**WORK TASK**
Copy every line of the entries that has the string "matplotlib" in it.

**RECORDS PROVIDED**
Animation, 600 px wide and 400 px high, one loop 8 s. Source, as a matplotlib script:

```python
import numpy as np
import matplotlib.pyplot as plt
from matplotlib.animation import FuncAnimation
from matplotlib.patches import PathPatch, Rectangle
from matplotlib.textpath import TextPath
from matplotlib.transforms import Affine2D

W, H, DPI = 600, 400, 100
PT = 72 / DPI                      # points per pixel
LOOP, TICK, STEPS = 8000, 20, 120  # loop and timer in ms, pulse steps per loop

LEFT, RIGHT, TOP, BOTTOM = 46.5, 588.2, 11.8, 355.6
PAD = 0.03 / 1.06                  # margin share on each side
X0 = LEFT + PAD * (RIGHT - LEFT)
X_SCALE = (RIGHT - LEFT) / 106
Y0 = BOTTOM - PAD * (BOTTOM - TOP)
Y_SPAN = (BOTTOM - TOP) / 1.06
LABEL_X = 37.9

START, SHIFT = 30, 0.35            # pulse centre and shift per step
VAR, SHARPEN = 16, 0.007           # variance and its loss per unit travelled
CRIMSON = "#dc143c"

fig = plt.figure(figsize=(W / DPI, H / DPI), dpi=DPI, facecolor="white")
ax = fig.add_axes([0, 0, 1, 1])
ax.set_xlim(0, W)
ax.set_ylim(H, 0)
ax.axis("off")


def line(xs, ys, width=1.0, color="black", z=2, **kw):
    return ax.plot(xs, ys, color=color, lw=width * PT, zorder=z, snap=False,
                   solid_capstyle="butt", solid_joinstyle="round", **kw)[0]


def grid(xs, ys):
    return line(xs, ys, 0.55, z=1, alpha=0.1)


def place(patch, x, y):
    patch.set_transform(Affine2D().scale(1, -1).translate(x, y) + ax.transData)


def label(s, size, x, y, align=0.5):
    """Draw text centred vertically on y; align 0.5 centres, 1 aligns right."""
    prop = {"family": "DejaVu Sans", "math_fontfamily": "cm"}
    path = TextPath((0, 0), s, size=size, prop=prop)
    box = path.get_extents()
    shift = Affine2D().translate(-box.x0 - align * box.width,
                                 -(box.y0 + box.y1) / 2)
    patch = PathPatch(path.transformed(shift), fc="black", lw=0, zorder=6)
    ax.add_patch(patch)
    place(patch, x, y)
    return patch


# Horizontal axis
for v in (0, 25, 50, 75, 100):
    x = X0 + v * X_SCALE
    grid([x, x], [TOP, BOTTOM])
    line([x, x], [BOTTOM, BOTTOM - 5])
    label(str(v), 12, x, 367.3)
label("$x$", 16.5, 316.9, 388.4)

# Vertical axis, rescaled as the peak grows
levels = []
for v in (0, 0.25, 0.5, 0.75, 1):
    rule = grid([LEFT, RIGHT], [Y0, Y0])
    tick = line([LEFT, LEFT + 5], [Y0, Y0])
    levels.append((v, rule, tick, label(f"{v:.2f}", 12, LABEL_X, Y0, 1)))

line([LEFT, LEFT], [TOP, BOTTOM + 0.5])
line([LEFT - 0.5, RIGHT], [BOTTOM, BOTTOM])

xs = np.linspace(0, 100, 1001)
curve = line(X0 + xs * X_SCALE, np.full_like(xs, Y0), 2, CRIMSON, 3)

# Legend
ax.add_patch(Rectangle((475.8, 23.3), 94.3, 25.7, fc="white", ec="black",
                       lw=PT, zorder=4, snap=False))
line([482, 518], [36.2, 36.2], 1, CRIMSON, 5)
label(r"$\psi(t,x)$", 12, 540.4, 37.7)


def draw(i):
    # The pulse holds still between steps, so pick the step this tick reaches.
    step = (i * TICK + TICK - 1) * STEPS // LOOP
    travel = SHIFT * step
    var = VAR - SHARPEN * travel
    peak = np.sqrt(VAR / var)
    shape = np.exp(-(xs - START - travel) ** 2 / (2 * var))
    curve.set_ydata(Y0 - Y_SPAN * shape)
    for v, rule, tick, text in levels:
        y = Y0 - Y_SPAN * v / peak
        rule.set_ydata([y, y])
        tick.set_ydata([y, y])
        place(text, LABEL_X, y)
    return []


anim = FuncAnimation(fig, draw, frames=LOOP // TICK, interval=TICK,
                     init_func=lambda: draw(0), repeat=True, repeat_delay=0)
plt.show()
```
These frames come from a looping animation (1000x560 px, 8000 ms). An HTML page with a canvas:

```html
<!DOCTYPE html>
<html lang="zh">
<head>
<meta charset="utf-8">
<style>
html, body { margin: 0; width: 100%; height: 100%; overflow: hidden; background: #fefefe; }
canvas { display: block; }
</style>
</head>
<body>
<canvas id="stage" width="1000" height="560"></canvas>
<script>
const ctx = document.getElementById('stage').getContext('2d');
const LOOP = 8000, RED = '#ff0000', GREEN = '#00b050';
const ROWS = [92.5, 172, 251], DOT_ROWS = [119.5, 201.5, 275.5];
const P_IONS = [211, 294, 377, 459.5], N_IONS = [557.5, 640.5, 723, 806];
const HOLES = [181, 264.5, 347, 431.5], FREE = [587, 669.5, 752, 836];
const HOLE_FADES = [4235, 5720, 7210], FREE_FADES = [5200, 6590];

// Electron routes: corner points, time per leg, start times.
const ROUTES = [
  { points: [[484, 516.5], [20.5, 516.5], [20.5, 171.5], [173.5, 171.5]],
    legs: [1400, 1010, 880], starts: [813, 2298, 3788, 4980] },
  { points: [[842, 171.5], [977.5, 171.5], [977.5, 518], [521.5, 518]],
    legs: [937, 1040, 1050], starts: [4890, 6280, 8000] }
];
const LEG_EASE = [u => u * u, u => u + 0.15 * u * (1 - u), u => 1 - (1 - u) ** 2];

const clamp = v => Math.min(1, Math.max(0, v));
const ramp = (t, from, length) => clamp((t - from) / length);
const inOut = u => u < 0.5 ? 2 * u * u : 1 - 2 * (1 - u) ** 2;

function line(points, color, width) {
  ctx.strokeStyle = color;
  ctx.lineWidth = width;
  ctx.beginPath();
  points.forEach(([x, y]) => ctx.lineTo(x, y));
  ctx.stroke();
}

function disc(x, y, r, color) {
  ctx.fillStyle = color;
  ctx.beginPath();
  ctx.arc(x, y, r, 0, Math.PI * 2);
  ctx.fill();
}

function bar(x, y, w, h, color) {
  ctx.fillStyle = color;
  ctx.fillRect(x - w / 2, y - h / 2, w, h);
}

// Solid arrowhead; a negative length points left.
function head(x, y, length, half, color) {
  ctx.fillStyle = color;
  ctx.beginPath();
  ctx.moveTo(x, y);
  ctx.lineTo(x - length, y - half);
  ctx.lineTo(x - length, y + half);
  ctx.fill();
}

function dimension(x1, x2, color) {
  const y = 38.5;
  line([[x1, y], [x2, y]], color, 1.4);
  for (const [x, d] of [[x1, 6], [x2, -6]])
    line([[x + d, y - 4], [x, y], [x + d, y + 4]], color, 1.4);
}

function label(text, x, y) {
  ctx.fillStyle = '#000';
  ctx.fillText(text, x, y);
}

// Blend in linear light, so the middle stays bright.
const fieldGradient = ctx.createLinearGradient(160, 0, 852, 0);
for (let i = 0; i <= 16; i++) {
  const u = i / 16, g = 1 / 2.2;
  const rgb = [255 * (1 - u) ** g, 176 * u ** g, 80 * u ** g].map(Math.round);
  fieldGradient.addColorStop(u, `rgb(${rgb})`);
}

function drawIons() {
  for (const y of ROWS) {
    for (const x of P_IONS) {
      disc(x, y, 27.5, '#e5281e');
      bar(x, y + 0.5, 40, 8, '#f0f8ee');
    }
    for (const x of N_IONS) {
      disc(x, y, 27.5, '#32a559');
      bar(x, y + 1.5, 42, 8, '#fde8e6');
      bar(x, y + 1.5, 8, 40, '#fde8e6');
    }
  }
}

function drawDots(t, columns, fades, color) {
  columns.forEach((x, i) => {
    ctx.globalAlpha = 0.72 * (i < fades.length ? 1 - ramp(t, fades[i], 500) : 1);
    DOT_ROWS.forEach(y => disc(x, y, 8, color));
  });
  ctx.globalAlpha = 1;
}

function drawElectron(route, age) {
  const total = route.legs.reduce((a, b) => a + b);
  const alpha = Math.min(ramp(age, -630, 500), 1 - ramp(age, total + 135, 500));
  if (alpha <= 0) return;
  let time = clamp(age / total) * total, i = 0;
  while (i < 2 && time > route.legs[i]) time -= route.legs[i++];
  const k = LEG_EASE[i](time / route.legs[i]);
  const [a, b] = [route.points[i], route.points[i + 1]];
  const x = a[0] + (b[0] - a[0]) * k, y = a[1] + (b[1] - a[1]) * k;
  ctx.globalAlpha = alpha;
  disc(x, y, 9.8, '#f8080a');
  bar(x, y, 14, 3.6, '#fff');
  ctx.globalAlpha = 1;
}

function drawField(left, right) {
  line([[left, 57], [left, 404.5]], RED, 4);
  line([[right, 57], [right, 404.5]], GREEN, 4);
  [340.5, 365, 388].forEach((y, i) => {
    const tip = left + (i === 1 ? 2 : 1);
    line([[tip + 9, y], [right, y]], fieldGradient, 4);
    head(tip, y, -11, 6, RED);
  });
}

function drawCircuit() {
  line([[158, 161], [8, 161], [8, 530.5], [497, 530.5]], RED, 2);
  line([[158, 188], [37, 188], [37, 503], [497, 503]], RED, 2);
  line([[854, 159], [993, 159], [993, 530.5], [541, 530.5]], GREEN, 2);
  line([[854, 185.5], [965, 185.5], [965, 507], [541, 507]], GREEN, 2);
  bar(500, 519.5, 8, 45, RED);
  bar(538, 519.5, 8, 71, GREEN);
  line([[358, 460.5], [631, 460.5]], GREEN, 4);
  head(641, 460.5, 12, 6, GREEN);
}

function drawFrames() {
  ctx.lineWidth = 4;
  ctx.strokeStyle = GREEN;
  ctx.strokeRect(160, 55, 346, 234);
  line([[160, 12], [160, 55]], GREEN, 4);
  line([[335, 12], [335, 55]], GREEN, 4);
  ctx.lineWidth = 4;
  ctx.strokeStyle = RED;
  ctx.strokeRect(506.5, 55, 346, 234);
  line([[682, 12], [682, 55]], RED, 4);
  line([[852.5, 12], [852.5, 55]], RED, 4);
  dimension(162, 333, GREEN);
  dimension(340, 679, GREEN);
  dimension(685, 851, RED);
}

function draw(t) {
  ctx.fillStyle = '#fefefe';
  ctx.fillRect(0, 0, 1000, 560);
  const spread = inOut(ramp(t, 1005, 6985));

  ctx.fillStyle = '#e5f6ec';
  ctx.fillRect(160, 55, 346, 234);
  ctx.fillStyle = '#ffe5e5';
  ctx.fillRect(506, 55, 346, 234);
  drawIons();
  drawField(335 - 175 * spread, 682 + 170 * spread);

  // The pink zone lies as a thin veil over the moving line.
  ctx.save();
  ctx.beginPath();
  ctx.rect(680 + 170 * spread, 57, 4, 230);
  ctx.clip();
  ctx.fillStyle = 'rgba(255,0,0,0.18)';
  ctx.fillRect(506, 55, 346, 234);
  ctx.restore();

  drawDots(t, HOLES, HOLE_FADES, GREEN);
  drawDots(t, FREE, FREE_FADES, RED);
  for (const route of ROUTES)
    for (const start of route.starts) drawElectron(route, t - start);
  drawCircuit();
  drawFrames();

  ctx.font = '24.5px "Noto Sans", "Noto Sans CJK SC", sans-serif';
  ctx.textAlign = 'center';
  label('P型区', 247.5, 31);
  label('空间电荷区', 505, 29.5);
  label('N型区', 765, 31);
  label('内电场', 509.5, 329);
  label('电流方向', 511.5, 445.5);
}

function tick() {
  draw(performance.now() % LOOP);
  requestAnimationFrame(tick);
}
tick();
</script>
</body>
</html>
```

**YOUR RESPONSE**
Animation, 600 px wide and 400 px high, one loop 8 s. Source, as a matplotlib script:
import matplotlib.pyplot as plt
from matplotlib.animation import FuncAnimation
from matplotlib.patches import PathPatch, Rectangle
from matplotlib.textpath import TextPath
from matplotlib.transforms import Affine2D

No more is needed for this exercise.